> [BRIEF] Take every line from the material that has the word "const" in it.
GIVEN DATA Start Marker
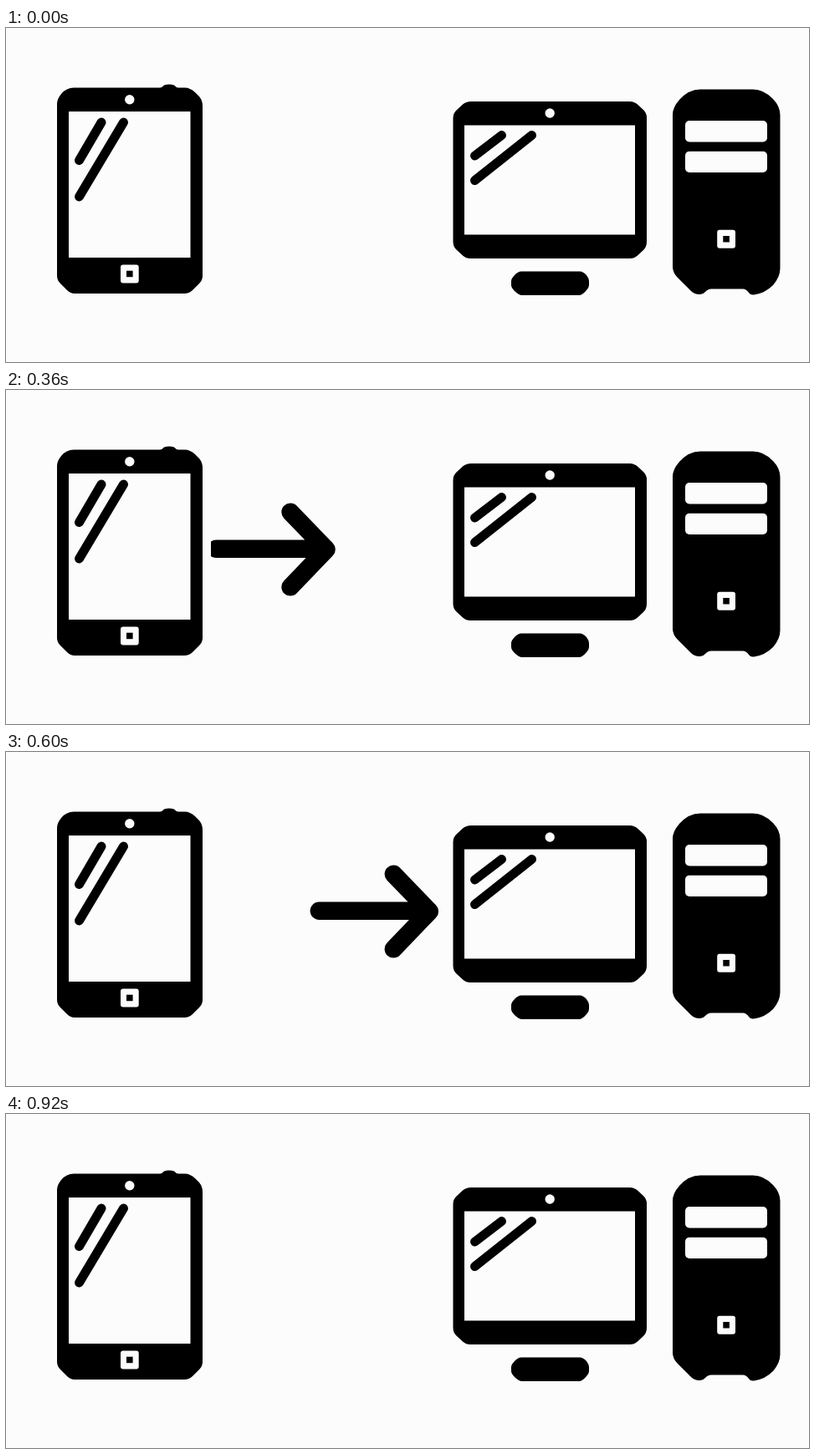
Write an HTML page that moves like this. It is 960 px wide and 400 px high and loops after 0.96 s.

```html
<!DOCTYPE html>
<html lang="en">
<head>
<meta charset="utf-8">
<title>Phone to computer</title>
<style>
  html, body { margin: 0; width: 100%; height: 100%; overflow: hidden; background: #fcfcfc; }
  svg { display: block; width: 960px; height: 400px; }
  .light { fill: #fcfcfc; }
  .line { fill: none; stroke: #000; stroke-linecap: round; stroke-linejoin: round; }
</style>
</head>
<body>
<svg viewBox="0 0 960 400">
  <defs>
    <clipPath id="gap"><rect x="245" y="120" width="276" height="140"/></clipPath>
  </defs>
  <rect class="light" width="960" height="400"/>

  <g id="phone">
    <path d="M61 91Q61 85 66 79Q72 71.5 81 71.5H184Q187 71 189 68.5Q195 66.500 201 68.500Q203 71 206 71.500H214Q220 71.500 226 77L231 82Q235 87 235 93V297Q235 302 231 306L223 314Q219 318 213 318H82Q77 318 73 314L65 306Q61 302 61 297Z"/>
    <rect class="light" x="75" y="100" width="145.500" height="175"/>
    <circle class="light" cx="147.800" cy="85.700" r="5.700"/>
    <path class="line" stroke-width="11" d="M114 113L87.500 158.500M140.500 113L87.500 202"/>
    <rect class="light" x="137" y="283.500" width="21.700" height="22" rx="3"/>
    <rect x="144" y="290.700" width="7.600" height="7.500"/>
  </g>

  <g id="monitor">
    <path d="M534.500 108Q534.500 102 539 98L546 91.500Q550 88 556 88H746Q751 88 755 91.500L762 98Q766 102 766 107V256Q766 262 762 266L755 272.500Q751 276 746 276H555Q550 276 546 272.500L539 266Q534.500 262 534.500 256Z"/>
    <rect class="light" x="548" y="116.500" width="204" height="131"/>
    <circle class="light" cx="650.200" cy="102" r="5.700"/>
    <path class="line" stroke-width="11" d="M592.500 128.500L560.500 153M628.500 128.500L560.500 182.500"/>
    <path d="M616 291.500H686Q690 291.500 694 296Q697 300 697 303V308Q697 311 694 314Q689 320 685 320H617Q613 320 608 315Q604 311 604 308V303Q604 300 608 296Q612 291.500 616 291.500Z"/>
  </g>

  <g id="tower">
    <path d="M797 104Q797 95 805 86Q816 73.500 830 73.500H893Q906 73.500 917 85Q925.500 94 925.500 104V288Q925.500 298 917 308Q907 318 894 319.500Q890 320 888 317Q885 312.500 881 312.500H843Q839 312.500 836 316Q833 319.500 829 319Q823 319 819 315L803 299Q797 293 797 286Z"/>
    <rect class="light" x="812" y="111" width="98" height="25.500" rx="5"/>
    <rect class="light" x="812" y="147.700" width="98" height="25.300" rx="5"/>
    <rect class="light" x="850.200" y="241.700" width="21.800" height="22" rx="3"/>
    <rect x="857.300" y="249" width="7.600" height="7.500"/>
  </g>

  <g clip-path="url(#gap)">
    <path id="arrow" class="line" stroke-width="21.400" d="M-142.700 190.300H-12M-53.700 146.200L-10.600 190.900L-53.700 235.900"/>
  </g>
</svg>
<script>
  const LOOP = 960, STEP = 40;
  const arrow = document.getElementById('arrow');

  // The arrow tip advances in even steps through the gap.
  function draw(ms) {
    const step = Math.floor((ms % LOOP) / STEP);
    const tip = 517 + (step - 15) * 20.55;
    arrow.setAttribute('transform', `translate(${tip.toFixed(2)} 0)`);
  }

  const start = performance.now();
  function tick() {
    draw(performance.now() - start);
    requestAnimationFrame(tick);
  }
  tick();
</script>
</body>
</html>
```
GIVEN DATA End Marker
> [SOLUTION]
  const LOOP = 960, STEP = 40;
  const arrow = document.getElementById('arrow');
    const step = Math.floor((ms % LOOP) / STEP);
    const tip = 517 + (step - 15) * 20.55;
  const start = performance.now();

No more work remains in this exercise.